◆ What you have to do ◆
What is the number of lines in the data holding the word "look"? Give that number by itself.

◆ Records for this exercise ◆
==========

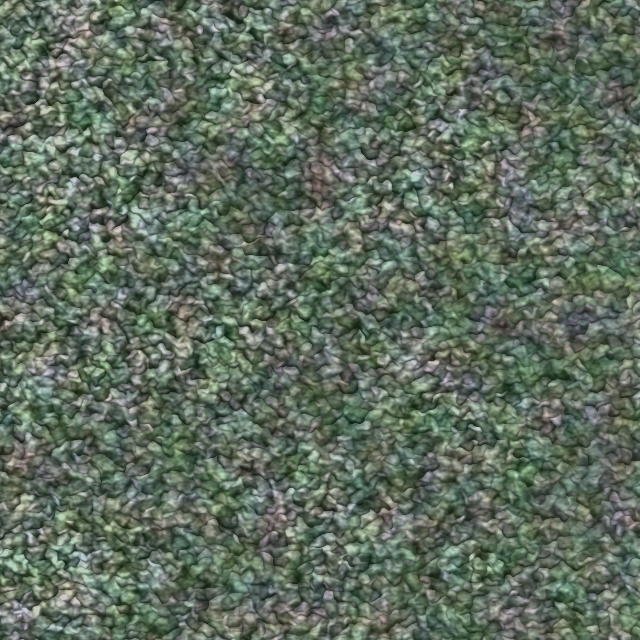
Reproduce this texture procedurally as a three.js fragment shader.

```glsl
// Dense carpet of small, slanted grey-green leaf flakes with dark gaps.
varying vec2 vUv;

vec2 hash2(vec2 p) {
  vec3 q = fract(vec3(p.xyx) * vec3(0.1031, 0.1030, 0.0973));
  q += dot(q, q.yzx + 33.33);
  return fract((q.xx + q.yz) * q.zy);
}

float cornerSlope(vec2 cell, vec2 corner, vec2 f) {
  float angle = 6.2832 * hash2(cell + corner).x;
  return dot(vec2(cos(angle), sin(angle)), f - corner);
}

// Gradient noise, roughly -0.7 to 0.7
float gradientNoise(vec2 p) {
  vec2 i = floor(p);
  vec2 f = p - i;
  vec2 u = f * f * f * (f * (f * 6.0 - 15.0) + 10.0);
  float low = mix(cornerSlope(i, vec2(0.0), f), cornerSlope(i, vec2(1.0, 0.0), f), u.x);
  float high = mix(cornerSlope(i, vec2(0.0, 1.0), f), cornerSlope(i, vec2(1.0), f), u.x);
  return mix(low, high, u.y);
}

// Overlapping flakes: x = tone, y = body (0 in gaps), z = light from above, w = hue
vec4 flakes(vec2 p) {
  vec2 cellSize = vec2(1.15, 0.8);
  vec2 home = floor(p / cellSize);
  vec4 sum = vec4(0.0);
  float total = 0.0;
  for (int y = -2; y <= 2; y++) {
    for (int x = -1; x <= 1; x++) {
      vec2 cell = home + vec2(float(x), float(y));
      vec2 shape = hash2(cell + 71.0);
      vec2 look = hash2(cell + 193.0);
      vec2 offset = p - (cell + 0.05 + 0.9 * hash2(cell + 17.0)) * cellSize;

      // Rotated ellipse, leaning either way but mostly flat
      float angle = (shape.x - 0.55) * 2.0;
      float c = cos(angle);
      float s = sin(angle);
      vec2 axes = vec2(0.82, 0.43) * mix(0.75, 1.2, shape.y);
      vec2 local = vec2(c * offset.x + s * offset.y, c * offset.y - s * offset.x) / axes;
      float d2 = dot(local, local);

      // Soft maximum lets the uppermost flake win with a smooth edge
      float weight = exp(6.0 * (0.8 * look.y - min(d2, 6.0)));
      float light = clamp(0.9 * local.y - 0.25 * local.x, -1.0, 1.0);
      sum += weight * vec4(look.x * 2.0 - 1.0, exp(-d2), light, shape.y - 0.5);
      total += weight;
    }
  }
  return sum / total;
}

void main() {
  // Warp the plane so that flake outlines become ragged
  vec2 p = vUv * 64.0;
  vec2 warp = vec2(gradientNoise(p * 1.1 + 40.0), gradientNoise(p * 1.1 + 90.0));
  vec4 flake = flakes(p + 0.5 * warp);

  // Relief from flakes, fine creases and broad patches
  float crease = gradientNoise(p * vec2(1.2, 1.9) + 7.0);
  float grit = gradientNoise(p * vec2(2.3, 3.0) + 150.0);
  float patches = gradientNoise(vUv * 5.0 + 20.0);
  float relief = 0.85 * flake.x + 2.1 * (flake.y - 0.48) + 0.6 * flake.z
    + 0.9 * crease + 0.75 * grit;
  float contrast = 1.2 - 0.2 * vUv.x + 0.35 * patches;
  relief = clamp(relief * contrast + 0.3 * patches, -2.4, 2.3);
  float brightness = 0.375 * exp(0.38 * relief - 0.02 * relief * relief);

  // Grey-green base with drifting leafy, warm and cool tints
  float leafy = gradientNoise(vUv * 13.0 + 5.0) + 0.5 * flake.w;
  float warmth = gradientNoise(vUv * 19.0 + 60.0) + 0.4 * gradientNoise(p * 0.8 + 30.0);
  vec3 color = brightness - vec3(0.048, 0.0, 0.05);
  color += leafy * vec3(-0.07, 0.04, -0.075) * (0.5 + brightness);
  color += warmth * vec3(0.055, 0.0, -0.065) * (0.5 + brightness);
  gl_FragColor = vec4(clamp(color, 0.0, 1.0), 1.0);
}
```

==========

◆ Answer box ◆
3